In a relatively isolated area, Qodshanis was for many years cut off from the outside world up until 1829, when a German traveller discovered it. Visitors from the West began arriving as emissaries.[12] One of these emissaries, an Englishman known as William Ainger Wigram, described it in his book The Cradle of Mankind: Life in Eastern Kurdistan (1922):

The village of Qudshanis, which is the residence of the Nestorian or Assyrian Patriarch, Mar Shimun, and the headquarters of his Church, has a marvellous situation. It lies on a sloping alp of rugged pasture, between two mountain torrents which spring from the towering snow-fields to the west of it; and which descend in gradually deepening gorges, enclosing the tongue-shaped plateau on which the village stands.

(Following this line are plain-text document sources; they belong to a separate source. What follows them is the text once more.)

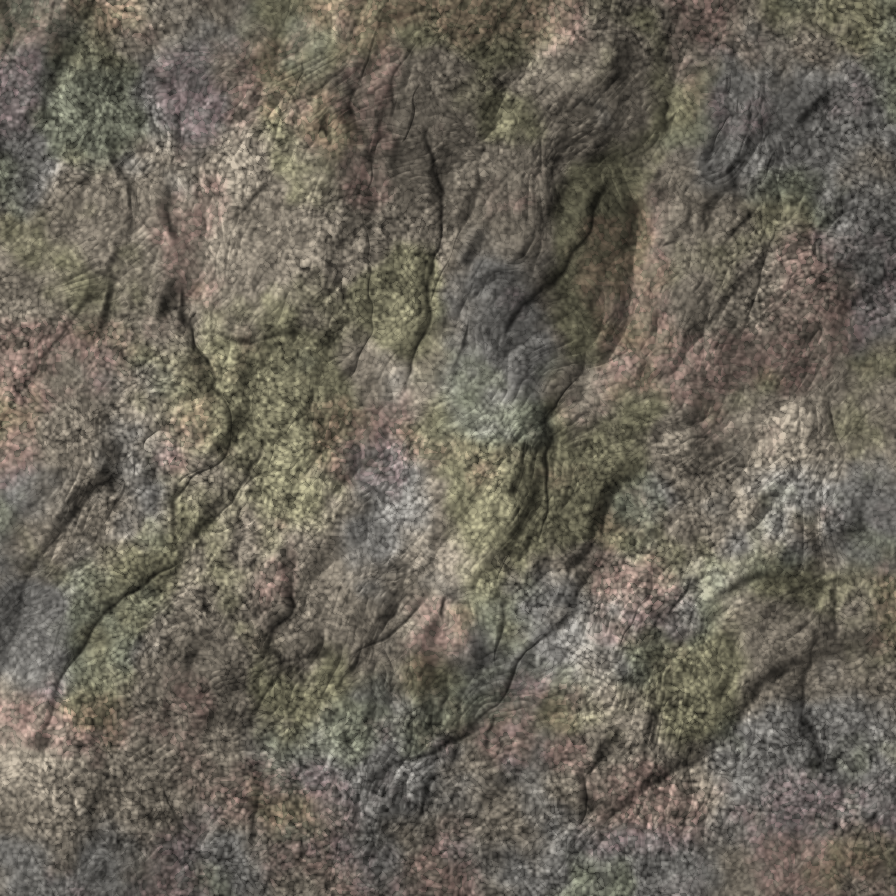
Give the GLSL for this texture, as a Shadertoy shader.

```glsl
// Weathered rock face: slanted folds lit from the upper left, with dark
// one-sided faults, a cellular mineral grain and faint patches of tint.
// Folds come from stretched, warped noise; shading from a slope along the light.

const vec3 STONE = vec3(1.0, 0.937, 0.84);
const vec3 MOSS_TINT = vec3(0.97, 1.02, 0.88);
const vec3 ROSE_TINT = vec3(1.06, 0.96, 0.99);
const vec3 SLATE_TINT = vec3(0.94, 0.99, 1.07);
const vec2 LIGHT = vec2(-0.85, 0.53);

vec2 hash2(vec2 p) {
    vec3 v = fract(p.xyx * vec3(0.1031, 0.1030, 0.0973));
    v += dot(v, v.yzx + 33.33);
    return fract((v.xx + v.yz) * v.zy);
}

float noise(vec2 p) {
    vec2 cell = floor(p), f = fract(p);
    vec2 u = f * f * f * (f * (f * 6.0 - 15.0) + 10.0);
    float low = mix(hash2(cell).x, hash2(cell + vec2(1, 0)).x, u.x);
    float high = mix(hash2(cell + vec2(0, 1)).x, hash2(cell + vec2(1, 1)).x, u.x);
    return mix(low, high, u.y);
}

// Coordinates along and across a direction given in degrees
vec2 align(vec2 p, float degrees) {
    float a = radians(degrees);
    vec2 dir = vec2(cos(a), sin(a));
    return vec2(dot(p, dir), dot(p, vec2(-dir.y, dir.x)));
}

float fbm(vec2 p, int octaves) {
    float sum = 0.0, total = 0.0, amp = 1.0;
    for (int i = 0; i < octaves; i++) {
        sum += amp * noise(p);
        total += amp;
        amp *= 0.5;
        p = align(p, 37.0) * 2.03 + 11.7;
    }
    return sum / total;
}

// Distance to the nearest grain centre, and a random value for that grain
vec2 cellular(vec2 p) {
    vec2 cell = floor(p), nearest = vec2(8.0, 0.0);
    for (int y = -1; y <= 1; y++)
    for (int x = -1; x <= 1; x++) {
        vec2 id = cell + vec2(x, y), jitter = hash2(id);
        float d = length(id + jitter - p);
        if (d < nearest.x) nearest = vec2(d, hash2(id + 57.0).y);
    }
    return nearest;
}

vec2 warp(vec2 p, float frequency, float amount) {
    vec2 shift = vec2(fbm(p * frequency, 3), fbm(p * frequency + 31.4, 3));
    return p + amount * (shift - 0.5);
}

// Height made of sharp-valleyed folds, finer, flatter and rounder each octave
float relief(vec2 p) {
    p = warp(p, 6.0, 0.13);
    float height = 0.0, amp = 0.05, frequency = 5.0;
    for (int i = 0; i < 6; i++) {
        float k = float(i);
        vec2 q = align(p, 64.0 + 24.0 * sin(k * 2.4)) * frequency;
        float ridge = 2.0 * noise(q * vec2(0.40 + 0.09 * k, 1.0) + k * 17.3) - 1.0;
        height += amp * sqrt(ridge * ridge + 0.003);
        amp *= 0.52;
        frequency *= 1.9;
    }
    return height;
}

// Shadow under a ledge: crisp on its lower side, fading up the slope
float fault(vec2 p, float degrees, vec2 scale, float seed) {
    vec2 q = align(p, degrees) * scale + seed;
    float n = fbm(q, 4), side = 2.0 * n - 1.0;
    float rise = fbm(q + vec2(0.0, 0.15), 4) - n;
    float shade = smoothstep(-0.03, 0.04, side) * exp(-6.0 * max(side, 0.0));
    float presence = smoothstep(0.36, 0.58, noise(p * 5.0 + seed * 3.0));
    return shade * smoothstep(0.0, 0.07, rise) * presence;
}

vec3 tint(vec3 color, vec3 filterColor, vec2 p, float amount) {
    return color * mix(vec3(1.0), filterColor, amount * smoothstep(0.50, 0.70, fbm(p, 4)));
}

void mainImage(out vec4 fragColor, in vec2 fragCoord) {
    vec2 uv = fragCoord / iResolution.xy;
    vec2 p = fragCoord / iResolution.y;
    vec2 margin = min(uv, 1.0 - uv);
    float rugged = mix(0.5, 1.0, smoothstep(0.0, 0.12, min(margin.x, margin.y)));

    // Folded surface under a slanted light
    float stepSize = 0.002;
    float slope = (relief(p) - relief(p + LIGHT * stepSize)) / stepSize;
    float lit = slope / (1.0 + 0.5 * abs(slope));
    float tone = 0.445 + 0.165 * rugged * lit;

    // Broad stains and pale worn spots
    tone += 0.33 * (fbm(p * 4.0 + 5.0, 5) - 0.5);
    tone += 0.13 * smoothstep(0.58, 0.76, fbm(warp(p, 6.0, 0.1) * 6.0 + 23.0, 4));

    // Large faults in three leaning directions, then short ragged cracks
    vec2 bent = warp(warp(p, 4.0, 0.10), 18.0, 0.022);
    float shadow = fault(bent, 61.0, vec2(2.2, 7.0), 3.7);
    shadow = max(shadow, fault(bent, 39.0, vec2(2.0, 9.0), 14.2));
    shadow = max(shadow, fault(bent, 80.0, vec2(4.0, 10.0), 27.9));
    shadow = max(shadow, 0.75 * fault(bent, 70.0, vec2(6.5, 17.0), 45.3));
    tone *= 1.0 - 0.76 * rugged * shadow;

    // Fine mineral grain, worn smoother in places
    float rough = mix(0.7, 1.15, smoothstep(0.35, 0.6, fbm(p * 7.0 + 41.0, 3)));
    vec2 grain = cellular(warp(p, 30.0, 0.015) * 165.0);
    float speck = 0.42 * (0.45 - grain.x) + 0.28 * (grain.y - 0.5);
    speck += 0.50 * (noise(p * 250.0) - 0.5) + 0.40 * (fbm(p * 70.0, 2) - 0.5);
    tone *= 1.0 + rough * speck;

    // Stone colour with faint patches of moss, rose and slate
    vec3 color = STONE * clamp(tone, 0.07, 0.82);
    color = tint(color, MOSS_TINT, p * 9.0 + 8.0, 0.7);
    color = tint(color, ROSE_TINT, p * 10.0 + 19.0, 0.2 + 0.9 * grain.y);
    color = tint(color, SLATE_TINT, p * 7.0 + 36.0, 0.9);
    fragColor = vec4(color, 1.0);
}
```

They meet beneath the point of the tongue at the base of a lofty wedge of rock; and thence the united stream flows on, joined by others on its way, till it falls into the Zab some two hours below the village. Nestorian tradition regards the Zab as the Pison [or Pishon/Uizhun], one of the four rivers of Paradise; and the Patriarch will occasionally date his official letters from my cell on the River of the Garden of Eden.[3]

See alsoEdit


  1. ^ "The wild Christian tribes of Hakkiari, whither no Government of any sort has ever extended, still pay tribute to their Patriarch for transmission to the Sultan; and not taxes through the tax-collector"[citation needed]



  1. ^ Maclean, Arthur John; Browne, William Henry (1892). The Catholicos of the East and His People. London: Society for Promoting Christian Knowledge. p. 11.
  2. ^ Perkins, Justin (1843). A Residence of Eight Years in Persia, among the Nestorian Christians with Notices of the Muhammedans. Andover, Massachusetts: Allen, Morrill & Wardwell. p. 18.
  3. ^ a b c Wigram, William Ainger; Wigram, Edgar T. A. (1922). The Cradle of Mankind: Life in Eastern Kurdistan. London: A. & C. Black, Ltd. p. 264.
  4. ^ Wilmshurst, David (2000). The Ecclesiastical Organisation of the Church of the East, 1318–1913. University of Virginia: Peeters. ISBN 9782877235037.
  5. ^ https://www.degruyter.com/document/doi/10.31826/9781463211448-018/html
  6. ^ Maclean, Arthur John (1901). Dictionary of the Dialects of Vernacular Syriac. Oxford: Clarendon Press. p. 272a.
  7. ^ https://dergipark.org.tr/en/pub/egetid/issue/50768/661583
  8. ^ "Hakkari Merkez Konak Köyü Nüfusu: 19" (in Turkish). Türkiye Nüfusu İl ilçe Mahalle Köy Nüfusları. Retrieved 24 December 2019.
  9. ^ Baum, Wilhelm; Winkler, Dietmar W. (2003). The Church of the East: A Concise History. London and New York: Routledge. p. 4. ISBN 9781134430192.
  10. ^ Joseph, John (2000). The Modern Assyrians of the Middle East. Leiden: Brill. p. 1. ISBN 9789004116412.
  11. ^ Aprim, Frederick A. (7 March 2008). "Assyria and Assyrians Since the 2003 US Occupation of Iraq" (PDF). Fredaprim.com. Retrieved 6 May 2020.
  12. ^ a b Verheij, Jelle (2005). "Patriarchal Church of the "Church of the East", Hakkari". History and historical geography of Turkey and the late Ottoman Empire & Ottoman-Armenian-Kurdish relations before the First World War. Retrieved 5 May 2020.
  13. ^ Stafford, Ronald Sempill (2006) [1935]. The Tragedy of the Assyrians. Piscataway, New Jersey: Gorgias Press. ISBN 978-1-59333-413-0..


External linksEdit

Coordinates: 37°38′34.44″N 43°47′21.84″E / 37.6429000°N 43.7894000°E / 37.6429000; 43.7894000